Environmental regulators reassured people they faced no serious health risk from smoke billowing out of a burning landfill in Oklahoma.
The fire, in the state's second city, Tulsa, is understood to have been caused by a lightning strike and burned out of control for more than a day despite firefighter efforts to put it out.
Airborne monitoring suggests the smoke does not contain toxic vapours.
But the Environmental Protection Agency (EPA) and Oklahoma Department of Environmental Quality (ODEQ) are warning even non-toxic smoke can irritate the respiratory system and worsen symptoms for those with breathing difficulties and conditions such as asthma and emphysema.
Steve Thompson, ODEQ executive director, said: "ODEQ appreciates the quick response of EPA in this matter.
"ODEQ and EPA will remain at the landfill throughout the day to place additional air quality monitors and gather data from those that have already been placed."
ODEQ continues to encourage individuals with these pre-existing respiratory conditions to avoid the smoke by remaining indoors.
The fire captain in charge of efforts to battle last Wednesday's (August 4) blaze reportedly said not enough water could be got to the site to put it out and early efforts had focused on protecting surrounding buildings.
The fire was eventually extinguished by smothering it with soil.

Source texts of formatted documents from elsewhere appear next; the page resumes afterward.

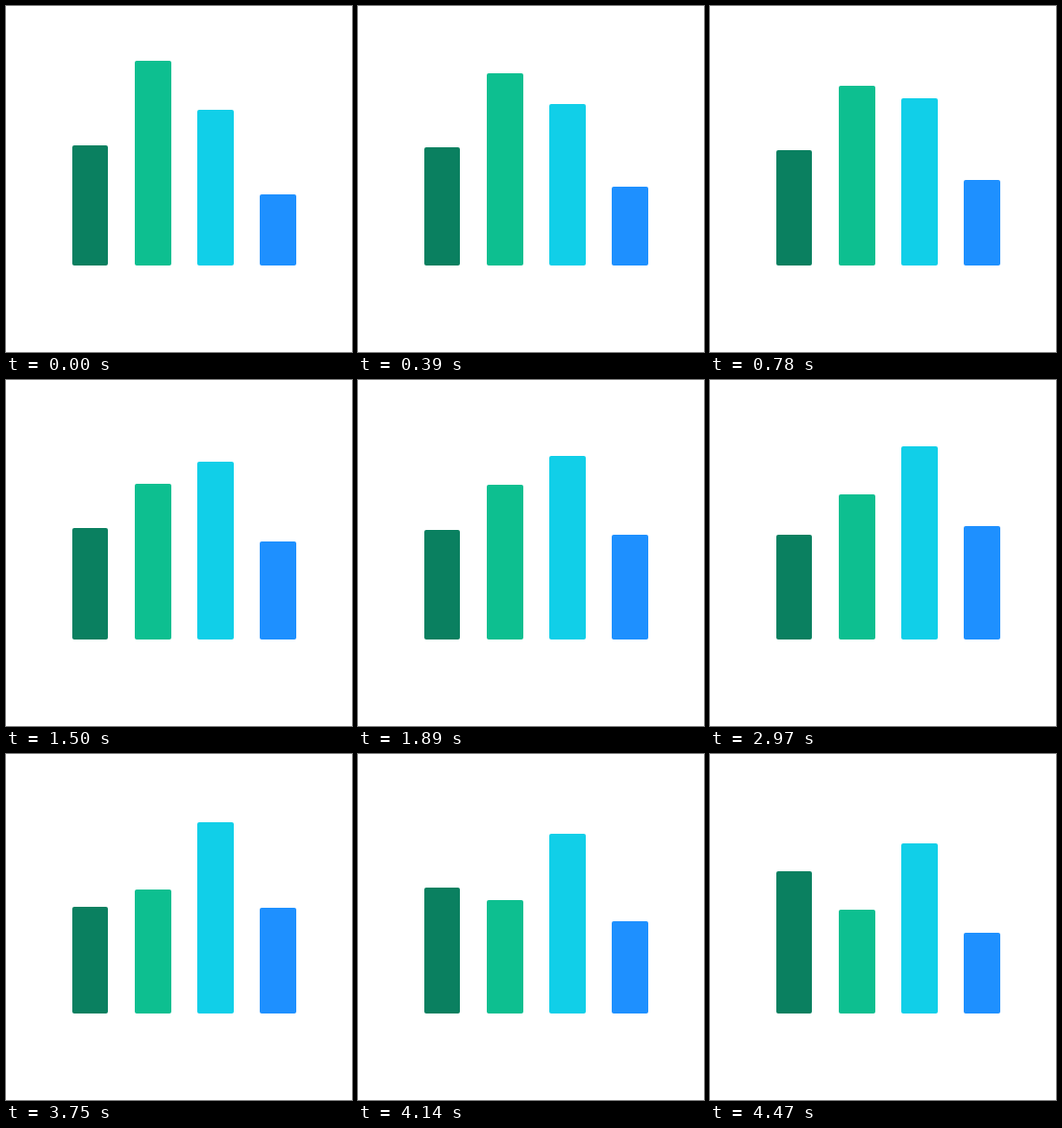
Recreate the animation shown at these times as an HTML page. Size 360 by 360 pixels, loop 4.5 s.

```html
<!DOCTYPE html>
<html lang="en">
<head>
<meta charset="utf-8">
<title>Bars</title>
<style>
  html, body { margin: 0; width: 100%; height: 100%; overflow: hidden; background: #fff; }
  svg { display: block; width: 100%; height: 100%; }
</style>
</head>
<body>
<svg viewBox="0 0 360 360"></svg>
<script>
const LOOP = 4500, STEP = 30, LAST = LOOP - STEP, PAUSE = 1110;
const LEFT = 69, PITCH = 65.1, WIDTH = 37.45, BASE = 270;

// Tops at the start, during the pause and at the end; `arrive` begins the pause
const bars = [
  { color: '#0a8060', from: 145, rest: 160.8, to: 122, arrive: 2600 },
  { color: '#0dbf90', from: 56.5, rest: 108.6, to: 162, arrive: 1510 },
  { color: '#11cfe8', from: 108, rest: 69, to: 93, arrive: 2570 },
  { color: '#1e90ff', from: 195.6, rest: 151.5, to: 185.6, arrive: 2400 },
];

const svg = document.querySelector('svg');

function setAttrs(node, attrs) {
  for (const name in attrs) node.setAttribute(name, attrs[name]);
}

bars.forEach((bar, i) => {
  const left = LEFT + PITCH * i, x = Math.round(left);
  bar.rect = document.createElementNS('http://www.w3.org/2000/svg', 'rect');
  setAttrs(bar.rect, { x, width: Math.round(left + WIDTH) - x, rx: 2, fill: bar.color });
  svg.append(bar.rect);
});

// Linear progress between two times, held at 0 and 1 outside them
const progress = (time, start, end) =>
  Math.min(1, Math.max(0, (time - start) / (end - start)));

function topAt({ from, rest, to, arrive }, time) {
  return from + (rest - from) * progress(time, 0, arrive)
    + (to - rest) * progress(time, arrive + PAUSE, LAST);
}

function draw() {
  const time = Math.floor(performance.now() % LOOP / STEP) * STEP;
  for (const bar of bars) {
    const y = Math.round(topAt(bar, time));
    setAttrs(bar.rect, { y, height: BASE - y });
  }
  requestAnimationFrame(draw);
}
draw();
</script>
</body>
</html>
```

The landfill serves many small waste firms that collect municipal rubbish from the city's suburbs.
It takes in around 600 tonnes of waste per day, which are then shipped to an energy-from-waste plant elsewhere in the city.
Operators say the fire was sparked by a lightning strike. The regulators gave the order on Thursday to shut the gates until the blaze could be brought under control.
EPA regional administrator, Al Armendariz, said: "Emergencies such as this one demonstrate the importance of the continued planning and cooperation between ODEQ and EPA."